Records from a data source

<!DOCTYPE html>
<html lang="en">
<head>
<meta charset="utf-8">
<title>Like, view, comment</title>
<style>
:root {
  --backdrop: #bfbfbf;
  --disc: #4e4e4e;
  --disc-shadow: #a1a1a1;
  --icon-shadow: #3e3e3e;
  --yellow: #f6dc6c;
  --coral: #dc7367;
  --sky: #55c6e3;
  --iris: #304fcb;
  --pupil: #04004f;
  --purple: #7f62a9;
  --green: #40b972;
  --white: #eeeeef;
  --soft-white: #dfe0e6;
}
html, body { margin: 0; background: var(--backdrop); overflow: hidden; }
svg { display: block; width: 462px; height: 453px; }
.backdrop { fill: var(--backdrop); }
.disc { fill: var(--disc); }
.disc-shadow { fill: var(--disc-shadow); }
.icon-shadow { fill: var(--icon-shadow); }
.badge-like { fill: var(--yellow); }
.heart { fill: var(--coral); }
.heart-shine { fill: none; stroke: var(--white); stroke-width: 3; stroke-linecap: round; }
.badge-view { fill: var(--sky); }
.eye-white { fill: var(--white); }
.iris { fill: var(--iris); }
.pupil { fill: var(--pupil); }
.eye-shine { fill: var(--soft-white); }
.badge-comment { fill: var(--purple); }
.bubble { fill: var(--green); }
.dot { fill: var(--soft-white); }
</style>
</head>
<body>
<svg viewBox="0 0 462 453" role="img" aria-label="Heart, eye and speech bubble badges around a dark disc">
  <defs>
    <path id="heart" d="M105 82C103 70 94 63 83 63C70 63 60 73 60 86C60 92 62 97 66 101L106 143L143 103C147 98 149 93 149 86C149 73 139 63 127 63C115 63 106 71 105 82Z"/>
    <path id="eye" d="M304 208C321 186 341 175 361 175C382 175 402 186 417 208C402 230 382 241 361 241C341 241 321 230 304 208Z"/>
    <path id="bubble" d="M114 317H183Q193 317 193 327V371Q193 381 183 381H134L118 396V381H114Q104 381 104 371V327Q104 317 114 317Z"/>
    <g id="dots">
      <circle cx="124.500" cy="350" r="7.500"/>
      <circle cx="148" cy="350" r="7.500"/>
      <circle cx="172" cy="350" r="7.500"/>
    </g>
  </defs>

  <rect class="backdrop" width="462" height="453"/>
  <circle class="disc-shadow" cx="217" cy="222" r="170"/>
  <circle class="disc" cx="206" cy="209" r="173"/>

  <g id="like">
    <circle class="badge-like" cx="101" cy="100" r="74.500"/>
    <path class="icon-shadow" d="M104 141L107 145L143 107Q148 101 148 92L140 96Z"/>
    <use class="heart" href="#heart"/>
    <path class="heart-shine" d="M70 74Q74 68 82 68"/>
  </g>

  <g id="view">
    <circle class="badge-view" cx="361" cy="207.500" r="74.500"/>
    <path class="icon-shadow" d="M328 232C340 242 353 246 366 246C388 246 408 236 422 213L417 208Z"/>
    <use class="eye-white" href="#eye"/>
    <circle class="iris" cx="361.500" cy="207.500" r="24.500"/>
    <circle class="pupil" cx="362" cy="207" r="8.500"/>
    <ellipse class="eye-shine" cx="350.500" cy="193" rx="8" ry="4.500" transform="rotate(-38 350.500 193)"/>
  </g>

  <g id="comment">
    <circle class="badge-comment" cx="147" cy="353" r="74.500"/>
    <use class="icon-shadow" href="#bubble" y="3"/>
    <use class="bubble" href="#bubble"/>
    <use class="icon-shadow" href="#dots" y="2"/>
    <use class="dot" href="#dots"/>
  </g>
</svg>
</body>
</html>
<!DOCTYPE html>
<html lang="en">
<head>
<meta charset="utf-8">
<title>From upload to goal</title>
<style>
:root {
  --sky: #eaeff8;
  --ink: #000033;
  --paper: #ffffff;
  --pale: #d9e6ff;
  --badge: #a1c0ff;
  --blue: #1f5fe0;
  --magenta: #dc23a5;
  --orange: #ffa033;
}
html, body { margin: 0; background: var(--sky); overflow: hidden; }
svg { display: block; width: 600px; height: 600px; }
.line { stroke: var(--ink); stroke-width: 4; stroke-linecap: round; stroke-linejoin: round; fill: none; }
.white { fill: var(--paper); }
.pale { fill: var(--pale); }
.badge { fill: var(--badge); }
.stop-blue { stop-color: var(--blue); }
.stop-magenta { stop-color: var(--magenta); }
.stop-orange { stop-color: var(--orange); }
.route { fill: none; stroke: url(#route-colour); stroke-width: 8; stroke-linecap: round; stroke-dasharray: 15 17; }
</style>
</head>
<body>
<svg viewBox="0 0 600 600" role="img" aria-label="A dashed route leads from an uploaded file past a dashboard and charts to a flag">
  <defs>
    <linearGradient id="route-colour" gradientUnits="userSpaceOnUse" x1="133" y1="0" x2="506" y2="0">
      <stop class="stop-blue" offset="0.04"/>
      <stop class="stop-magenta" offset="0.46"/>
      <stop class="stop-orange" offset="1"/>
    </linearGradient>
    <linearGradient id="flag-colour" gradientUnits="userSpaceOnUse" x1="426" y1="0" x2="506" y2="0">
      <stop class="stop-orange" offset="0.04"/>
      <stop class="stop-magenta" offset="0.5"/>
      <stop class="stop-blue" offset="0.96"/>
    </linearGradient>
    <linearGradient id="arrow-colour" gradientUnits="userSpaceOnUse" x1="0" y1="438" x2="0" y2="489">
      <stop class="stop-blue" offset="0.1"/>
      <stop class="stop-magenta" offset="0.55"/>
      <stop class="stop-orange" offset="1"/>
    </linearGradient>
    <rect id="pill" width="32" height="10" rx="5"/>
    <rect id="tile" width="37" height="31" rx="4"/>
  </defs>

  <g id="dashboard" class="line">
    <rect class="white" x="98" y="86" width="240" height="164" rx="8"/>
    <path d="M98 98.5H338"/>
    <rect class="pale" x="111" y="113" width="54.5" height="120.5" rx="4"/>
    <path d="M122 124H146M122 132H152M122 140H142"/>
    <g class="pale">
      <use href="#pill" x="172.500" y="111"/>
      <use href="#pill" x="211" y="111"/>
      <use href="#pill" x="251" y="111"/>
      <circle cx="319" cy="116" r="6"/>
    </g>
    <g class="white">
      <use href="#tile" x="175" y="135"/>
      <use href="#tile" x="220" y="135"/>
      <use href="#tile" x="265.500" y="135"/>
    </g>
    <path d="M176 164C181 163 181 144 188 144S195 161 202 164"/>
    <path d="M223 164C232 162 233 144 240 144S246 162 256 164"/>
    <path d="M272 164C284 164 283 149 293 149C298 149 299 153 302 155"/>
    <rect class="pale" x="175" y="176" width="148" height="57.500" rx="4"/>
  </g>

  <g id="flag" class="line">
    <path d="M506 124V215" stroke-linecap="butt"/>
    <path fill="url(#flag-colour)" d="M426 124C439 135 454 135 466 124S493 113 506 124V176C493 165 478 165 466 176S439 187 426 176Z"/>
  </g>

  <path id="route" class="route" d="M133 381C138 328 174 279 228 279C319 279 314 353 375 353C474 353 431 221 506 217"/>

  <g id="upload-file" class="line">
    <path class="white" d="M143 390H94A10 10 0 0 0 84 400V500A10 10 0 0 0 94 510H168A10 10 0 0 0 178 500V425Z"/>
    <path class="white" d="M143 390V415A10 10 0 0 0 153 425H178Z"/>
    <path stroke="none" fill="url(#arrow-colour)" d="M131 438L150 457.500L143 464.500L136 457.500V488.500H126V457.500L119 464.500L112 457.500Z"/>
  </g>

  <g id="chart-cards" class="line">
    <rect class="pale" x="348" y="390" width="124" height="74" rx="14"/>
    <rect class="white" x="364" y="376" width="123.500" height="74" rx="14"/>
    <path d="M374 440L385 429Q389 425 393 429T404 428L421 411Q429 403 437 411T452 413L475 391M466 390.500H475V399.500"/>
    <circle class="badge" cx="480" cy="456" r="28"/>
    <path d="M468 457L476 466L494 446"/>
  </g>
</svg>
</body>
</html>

...

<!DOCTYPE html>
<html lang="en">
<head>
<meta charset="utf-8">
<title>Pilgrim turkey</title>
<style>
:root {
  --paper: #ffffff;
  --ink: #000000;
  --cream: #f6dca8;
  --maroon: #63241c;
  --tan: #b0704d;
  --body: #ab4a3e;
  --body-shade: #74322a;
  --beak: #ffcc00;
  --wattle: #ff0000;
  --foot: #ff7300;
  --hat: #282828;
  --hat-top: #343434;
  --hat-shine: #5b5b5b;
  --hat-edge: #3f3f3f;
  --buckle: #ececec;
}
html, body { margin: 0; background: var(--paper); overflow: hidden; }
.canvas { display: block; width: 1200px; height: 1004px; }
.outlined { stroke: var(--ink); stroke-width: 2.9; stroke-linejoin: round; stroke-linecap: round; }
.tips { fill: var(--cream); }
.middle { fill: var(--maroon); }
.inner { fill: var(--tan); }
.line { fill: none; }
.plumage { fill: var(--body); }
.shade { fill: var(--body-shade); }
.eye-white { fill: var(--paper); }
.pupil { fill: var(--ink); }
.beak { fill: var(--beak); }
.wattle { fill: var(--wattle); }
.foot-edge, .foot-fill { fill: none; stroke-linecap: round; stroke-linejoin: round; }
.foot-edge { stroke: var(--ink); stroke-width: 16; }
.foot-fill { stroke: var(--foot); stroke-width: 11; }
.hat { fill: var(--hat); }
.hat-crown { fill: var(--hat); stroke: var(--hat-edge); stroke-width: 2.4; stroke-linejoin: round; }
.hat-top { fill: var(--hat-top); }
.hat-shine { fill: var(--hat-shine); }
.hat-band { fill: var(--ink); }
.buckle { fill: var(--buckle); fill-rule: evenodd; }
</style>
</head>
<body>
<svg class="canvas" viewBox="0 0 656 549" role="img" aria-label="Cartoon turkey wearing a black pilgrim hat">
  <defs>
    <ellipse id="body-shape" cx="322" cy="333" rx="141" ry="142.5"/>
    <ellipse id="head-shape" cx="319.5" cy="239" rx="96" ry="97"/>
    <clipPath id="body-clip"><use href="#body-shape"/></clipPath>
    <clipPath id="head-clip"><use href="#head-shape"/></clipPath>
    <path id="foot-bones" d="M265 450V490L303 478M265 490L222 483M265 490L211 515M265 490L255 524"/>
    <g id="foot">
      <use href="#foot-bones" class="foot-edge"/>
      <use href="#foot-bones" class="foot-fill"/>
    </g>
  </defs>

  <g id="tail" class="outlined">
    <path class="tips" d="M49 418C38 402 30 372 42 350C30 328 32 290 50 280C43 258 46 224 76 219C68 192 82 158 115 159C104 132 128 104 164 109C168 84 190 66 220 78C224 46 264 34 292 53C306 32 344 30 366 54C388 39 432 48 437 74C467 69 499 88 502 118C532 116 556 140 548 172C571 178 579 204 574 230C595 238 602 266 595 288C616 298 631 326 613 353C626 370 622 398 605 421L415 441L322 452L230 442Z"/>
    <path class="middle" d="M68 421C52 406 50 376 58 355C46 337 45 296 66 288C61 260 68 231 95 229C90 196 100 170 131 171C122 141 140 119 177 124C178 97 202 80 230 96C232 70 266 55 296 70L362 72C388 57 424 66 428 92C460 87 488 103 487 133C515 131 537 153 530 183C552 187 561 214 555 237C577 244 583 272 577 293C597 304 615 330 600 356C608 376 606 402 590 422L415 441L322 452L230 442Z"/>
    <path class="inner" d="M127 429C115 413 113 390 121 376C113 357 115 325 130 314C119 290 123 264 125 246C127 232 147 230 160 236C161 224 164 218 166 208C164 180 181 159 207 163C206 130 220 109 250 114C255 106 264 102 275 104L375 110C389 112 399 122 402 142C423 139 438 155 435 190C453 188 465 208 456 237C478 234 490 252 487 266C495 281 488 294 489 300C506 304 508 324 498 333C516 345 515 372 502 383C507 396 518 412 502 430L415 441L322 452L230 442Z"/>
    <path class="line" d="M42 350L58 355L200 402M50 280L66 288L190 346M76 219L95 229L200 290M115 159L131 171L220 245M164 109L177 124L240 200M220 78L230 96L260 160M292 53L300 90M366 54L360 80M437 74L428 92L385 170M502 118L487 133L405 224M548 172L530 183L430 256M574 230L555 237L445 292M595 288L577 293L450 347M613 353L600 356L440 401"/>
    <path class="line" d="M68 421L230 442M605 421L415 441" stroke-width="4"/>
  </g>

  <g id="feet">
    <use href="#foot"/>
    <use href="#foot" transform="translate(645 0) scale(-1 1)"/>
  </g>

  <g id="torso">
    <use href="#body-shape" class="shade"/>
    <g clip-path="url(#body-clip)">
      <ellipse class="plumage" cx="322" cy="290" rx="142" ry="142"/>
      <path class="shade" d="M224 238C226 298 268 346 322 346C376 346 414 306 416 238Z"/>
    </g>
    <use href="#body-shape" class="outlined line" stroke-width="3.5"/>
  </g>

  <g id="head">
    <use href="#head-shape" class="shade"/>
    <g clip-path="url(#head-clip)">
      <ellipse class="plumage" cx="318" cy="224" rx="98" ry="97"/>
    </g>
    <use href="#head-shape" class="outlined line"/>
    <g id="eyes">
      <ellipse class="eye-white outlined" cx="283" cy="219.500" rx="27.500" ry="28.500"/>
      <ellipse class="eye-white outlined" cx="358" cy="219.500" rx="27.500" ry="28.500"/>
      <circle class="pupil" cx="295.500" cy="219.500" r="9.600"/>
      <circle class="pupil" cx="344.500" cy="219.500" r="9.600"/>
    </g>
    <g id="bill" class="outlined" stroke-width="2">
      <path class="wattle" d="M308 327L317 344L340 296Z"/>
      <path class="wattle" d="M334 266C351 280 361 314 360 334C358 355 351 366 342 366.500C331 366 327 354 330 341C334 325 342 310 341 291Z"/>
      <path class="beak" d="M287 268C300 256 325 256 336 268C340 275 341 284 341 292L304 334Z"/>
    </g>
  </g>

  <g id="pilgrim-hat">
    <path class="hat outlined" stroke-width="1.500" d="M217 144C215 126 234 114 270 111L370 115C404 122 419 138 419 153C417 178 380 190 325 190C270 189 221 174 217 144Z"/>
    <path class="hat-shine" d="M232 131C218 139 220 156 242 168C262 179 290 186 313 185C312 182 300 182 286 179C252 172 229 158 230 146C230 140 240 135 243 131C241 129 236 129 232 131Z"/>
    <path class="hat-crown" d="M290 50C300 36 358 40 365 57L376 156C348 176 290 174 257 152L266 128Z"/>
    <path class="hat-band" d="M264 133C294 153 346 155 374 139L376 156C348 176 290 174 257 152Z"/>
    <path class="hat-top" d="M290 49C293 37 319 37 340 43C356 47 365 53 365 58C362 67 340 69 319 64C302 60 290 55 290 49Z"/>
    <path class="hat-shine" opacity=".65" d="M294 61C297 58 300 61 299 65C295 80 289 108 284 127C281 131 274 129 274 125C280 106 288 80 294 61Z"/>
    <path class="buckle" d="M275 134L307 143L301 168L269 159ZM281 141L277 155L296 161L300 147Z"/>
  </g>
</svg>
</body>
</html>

---

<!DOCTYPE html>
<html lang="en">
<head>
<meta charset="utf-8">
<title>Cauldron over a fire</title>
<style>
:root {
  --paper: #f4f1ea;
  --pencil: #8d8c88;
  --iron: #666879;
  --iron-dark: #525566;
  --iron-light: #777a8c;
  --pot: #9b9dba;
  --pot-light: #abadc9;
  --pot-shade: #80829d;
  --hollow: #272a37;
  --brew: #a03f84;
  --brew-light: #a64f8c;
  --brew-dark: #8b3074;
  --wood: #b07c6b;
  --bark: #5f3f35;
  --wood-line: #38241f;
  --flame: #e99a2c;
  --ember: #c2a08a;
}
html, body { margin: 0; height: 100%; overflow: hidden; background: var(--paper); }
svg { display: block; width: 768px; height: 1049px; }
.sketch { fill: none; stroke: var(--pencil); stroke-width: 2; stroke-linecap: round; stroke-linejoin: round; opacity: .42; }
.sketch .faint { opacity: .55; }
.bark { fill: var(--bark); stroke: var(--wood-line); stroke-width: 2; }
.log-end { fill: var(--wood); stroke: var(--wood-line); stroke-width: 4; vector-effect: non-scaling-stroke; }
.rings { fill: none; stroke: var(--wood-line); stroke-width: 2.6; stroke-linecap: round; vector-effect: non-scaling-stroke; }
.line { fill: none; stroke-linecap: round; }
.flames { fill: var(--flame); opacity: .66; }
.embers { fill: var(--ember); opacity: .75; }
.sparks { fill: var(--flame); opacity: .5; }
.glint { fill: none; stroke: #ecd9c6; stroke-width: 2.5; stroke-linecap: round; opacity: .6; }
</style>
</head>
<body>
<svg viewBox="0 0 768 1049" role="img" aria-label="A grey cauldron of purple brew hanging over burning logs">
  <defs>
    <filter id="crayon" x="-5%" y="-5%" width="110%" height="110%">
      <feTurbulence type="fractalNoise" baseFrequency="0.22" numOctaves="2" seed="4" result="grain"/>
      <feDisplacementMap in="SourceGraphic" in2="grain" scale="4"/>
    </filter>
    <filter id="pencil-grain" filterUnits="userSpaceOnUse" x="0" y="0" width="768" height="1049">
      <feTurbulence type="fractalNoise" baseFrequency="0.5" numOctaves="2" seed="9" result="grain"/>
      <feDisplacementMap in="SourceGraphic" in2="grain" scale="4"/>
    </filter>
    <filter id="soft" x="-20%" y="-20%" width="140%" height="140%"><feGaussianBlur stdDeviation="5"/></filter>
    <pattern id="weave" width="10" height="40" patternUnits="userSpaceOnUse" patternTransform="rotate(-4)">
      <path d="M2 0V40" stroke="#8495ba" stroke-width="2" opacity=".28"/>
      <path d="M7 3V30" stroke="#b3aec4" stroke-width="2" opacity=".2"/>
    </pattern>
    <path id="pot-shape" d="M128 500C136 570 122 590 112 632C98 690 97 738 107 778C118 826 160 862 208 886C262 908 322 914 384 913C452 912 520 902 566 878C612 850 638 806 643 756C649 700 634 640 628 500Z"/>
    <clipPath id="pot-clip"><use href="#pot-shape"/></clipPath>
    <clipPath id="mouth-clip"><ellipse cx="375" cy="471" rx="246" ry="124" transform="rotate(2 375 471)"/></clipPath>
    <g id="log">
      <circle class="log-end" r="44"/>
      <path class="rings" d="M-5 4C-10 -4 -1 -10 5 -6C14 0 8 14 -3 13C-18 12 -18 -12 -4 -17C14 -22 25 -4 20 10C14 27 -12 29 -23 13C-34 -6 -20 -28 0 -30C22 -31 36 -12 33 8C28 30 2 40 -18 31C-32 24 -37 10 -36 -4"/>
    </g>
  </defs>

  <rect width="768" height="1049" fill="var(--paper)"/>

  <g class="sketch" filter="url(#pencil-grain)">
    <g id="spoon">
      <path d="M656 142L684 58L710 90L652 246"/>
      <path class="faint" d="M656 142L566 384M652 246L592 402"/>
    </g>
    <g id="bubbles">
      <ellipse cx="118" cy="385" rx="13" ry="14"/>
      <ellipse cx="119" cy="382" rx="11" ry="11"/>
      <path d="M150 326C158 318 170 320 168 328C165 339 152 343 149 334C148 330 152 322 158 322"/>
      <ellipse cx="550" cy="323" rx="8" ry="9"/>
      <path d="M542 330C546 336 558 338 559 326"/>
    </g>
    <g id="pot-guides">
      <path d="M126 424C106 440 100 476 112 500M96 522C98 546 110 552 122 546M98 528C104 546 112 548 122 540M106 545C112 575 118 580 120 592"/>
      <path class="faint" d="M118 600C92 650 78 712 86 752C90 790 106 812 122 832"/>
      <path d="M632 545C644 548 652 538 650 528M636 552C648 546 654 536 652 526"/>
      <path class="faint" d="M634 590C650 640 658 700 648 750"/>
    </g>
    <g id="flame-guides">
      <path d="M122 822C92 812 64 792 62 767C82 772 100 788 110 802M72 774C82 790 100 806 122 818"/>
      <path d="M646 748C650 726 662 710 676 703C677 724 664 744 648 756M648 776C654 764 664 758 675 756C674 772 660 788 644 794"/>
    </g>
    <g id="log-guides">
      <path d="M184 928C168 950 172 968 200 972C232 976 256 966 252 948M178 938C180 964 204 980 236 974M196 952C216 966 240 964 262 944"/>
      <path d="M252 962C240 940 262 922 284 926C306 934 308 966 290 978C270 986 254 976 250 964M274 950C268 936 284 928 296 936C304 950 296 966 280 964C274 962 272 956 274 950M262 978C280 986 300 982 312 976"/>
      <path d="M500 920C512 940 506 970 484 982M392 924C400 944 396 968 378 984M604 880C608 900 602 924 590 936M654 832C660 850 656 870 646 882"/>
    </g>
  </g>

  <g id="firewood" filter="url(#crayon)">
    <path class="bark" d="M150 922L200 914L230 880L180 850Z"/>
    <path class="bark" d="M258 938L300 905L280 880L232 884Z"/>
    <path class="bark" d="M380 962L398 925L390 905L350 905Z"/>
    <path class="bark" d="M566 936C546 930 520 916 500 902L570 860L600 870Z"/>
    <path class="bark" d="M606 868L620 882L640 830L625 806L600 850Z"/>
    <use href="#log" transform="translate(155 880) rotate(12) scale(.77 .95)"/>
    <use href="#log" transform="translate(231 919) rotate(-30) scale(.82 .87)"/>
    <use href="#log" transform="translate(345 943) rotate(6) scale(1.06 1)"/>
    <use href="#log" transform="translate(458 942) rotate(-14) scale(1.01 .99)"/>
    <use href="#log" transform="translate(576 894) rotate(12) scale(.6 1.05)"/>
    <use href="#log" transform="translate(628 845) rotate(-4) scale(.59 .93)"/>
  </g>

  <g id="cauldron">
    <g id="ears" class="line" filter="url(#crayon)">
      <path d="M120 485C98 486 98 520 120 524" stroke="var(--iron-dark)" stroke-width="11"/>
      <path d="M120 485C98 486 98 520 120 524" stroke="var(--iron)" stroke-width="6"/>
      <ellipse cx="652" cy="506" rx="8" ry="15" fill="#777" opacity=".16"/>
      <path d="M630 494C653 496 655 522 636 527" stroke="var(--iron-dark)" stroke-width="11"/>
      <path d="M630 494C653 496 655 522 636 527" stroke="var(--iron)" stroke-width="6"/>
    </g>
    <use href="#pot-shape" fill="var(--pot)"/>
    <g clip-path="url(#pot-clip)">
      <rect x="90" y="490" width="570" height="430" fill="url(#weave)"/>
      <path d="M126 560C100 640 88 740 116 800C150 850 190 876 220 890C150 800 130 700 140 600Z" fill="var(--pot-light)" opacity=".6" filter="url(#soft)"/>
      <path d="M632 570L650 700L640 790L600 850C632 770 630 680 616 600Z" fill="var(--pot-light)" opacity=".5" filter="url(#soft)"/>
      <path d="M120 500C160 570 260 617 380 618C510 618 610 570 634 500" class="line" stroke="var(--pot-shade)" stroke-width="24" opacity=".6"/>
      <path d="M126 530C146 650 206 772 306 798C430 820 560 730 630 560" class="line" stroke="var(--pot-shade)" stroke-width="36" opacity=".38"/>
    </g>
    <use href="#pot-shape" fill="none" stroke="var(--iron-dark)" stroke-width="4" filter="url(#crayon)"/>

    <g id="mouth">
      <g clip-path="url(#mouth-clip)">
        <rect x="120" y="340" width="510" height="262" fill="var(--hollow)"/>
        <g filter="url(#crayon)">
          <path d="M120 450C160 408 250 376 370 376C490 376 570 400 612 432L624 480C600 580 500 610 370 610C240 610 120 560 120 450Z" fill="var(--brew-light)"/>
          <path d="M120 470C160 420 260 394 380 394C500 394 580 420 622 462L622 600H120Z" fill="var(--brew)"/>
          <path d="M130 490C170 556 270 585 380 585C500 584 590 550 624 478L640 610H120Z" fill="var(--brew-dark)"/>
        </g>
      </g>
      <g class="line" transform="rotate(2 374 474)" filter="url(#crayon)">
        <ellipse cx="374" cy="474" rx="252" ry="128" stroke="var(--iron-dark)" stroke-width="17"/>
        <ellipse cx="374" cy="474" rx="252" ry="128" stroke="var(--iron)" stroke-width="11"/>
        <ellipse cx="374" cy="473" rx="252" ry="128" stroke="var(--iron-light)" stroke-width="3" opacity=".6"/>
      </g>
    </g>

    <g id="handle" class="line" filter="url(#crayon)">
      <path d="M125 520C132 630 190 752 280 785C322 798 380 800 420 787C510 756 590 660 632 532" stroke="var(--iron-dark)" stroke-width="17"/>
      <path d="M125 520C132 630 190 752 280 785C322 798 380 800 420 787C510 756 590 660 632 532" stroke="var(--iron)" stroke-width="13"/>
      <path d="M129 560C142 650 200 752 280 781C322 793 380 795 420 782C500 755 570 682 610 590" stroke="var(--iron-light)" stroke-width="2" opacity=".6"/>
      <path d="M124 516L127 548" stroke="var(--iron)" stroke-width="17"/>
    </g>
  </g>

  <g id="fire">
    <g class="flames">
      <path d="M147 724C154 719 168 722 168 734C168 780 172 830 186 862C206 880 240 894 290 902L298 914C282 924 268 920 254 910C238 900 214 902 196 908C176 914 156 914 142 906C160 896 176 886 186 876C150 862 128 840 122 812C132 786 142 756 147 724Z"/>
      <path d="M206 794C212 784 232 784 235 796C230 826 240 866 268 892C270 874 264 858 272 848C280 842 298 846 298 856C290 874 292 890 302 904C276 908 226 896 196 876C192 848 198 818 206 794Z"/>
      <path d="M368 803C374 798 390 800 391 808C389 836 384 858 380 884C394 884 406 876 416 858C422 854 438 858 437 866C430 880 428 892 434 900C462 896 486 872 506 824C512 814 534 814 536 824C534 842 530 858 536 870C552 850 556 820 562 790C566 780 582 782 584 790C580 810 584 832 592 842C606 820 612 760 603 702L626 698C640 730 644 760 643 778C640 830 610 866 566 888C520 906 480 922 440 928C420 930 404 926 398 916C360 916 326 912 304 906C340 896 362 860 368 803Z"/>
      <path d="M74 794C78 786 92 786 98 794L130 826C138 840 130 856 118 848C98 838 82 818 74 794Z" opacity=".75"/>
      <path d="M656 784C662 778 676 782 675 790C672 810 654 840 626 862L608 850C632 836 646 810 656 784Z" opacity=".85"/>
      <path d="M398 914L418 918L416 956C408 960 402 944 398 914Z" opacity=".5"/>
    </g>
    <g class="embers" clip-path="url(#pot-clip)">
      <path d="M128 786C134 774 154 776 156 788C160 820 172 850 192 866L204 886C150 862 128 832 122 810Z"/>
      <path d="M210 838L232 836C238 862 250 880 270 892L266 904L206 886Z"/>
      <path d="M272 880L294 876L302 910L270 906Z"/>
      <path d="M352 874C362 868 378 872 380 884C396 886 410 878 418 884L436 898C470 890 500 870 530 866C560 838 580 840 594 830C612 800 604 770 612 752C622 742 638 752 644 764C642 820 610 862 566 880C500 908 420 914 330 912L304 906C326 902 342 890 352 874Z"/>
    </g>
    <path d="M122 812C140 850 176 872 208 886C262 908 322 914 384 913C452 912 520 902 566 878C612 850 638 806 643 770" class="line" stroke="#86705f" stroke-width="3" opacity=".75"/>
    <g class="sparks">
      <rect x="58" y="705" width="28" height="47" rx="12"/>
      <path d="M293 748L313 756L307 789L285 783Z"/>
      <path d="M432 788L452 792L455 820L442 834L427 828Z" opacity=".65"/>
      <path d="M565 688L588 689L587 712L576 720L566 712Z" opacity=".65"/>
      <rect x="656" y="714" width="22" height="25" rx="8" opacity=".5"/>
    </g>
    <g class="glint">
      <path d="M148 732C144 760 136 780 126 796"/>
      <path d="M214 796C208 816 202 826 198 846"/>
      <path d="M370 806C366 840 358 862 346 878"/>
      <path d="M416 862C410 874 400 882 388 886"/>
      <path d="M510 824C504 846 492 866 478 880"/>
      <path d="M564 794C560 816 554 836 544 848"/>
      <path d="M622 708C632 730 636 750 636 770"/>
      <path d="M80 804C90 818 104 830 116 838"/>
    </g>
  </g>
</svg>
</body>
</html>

Exercise directions :: In how many lines of the data does the word "faint" appear? Respond with the number and nothing more.

Response box :: 4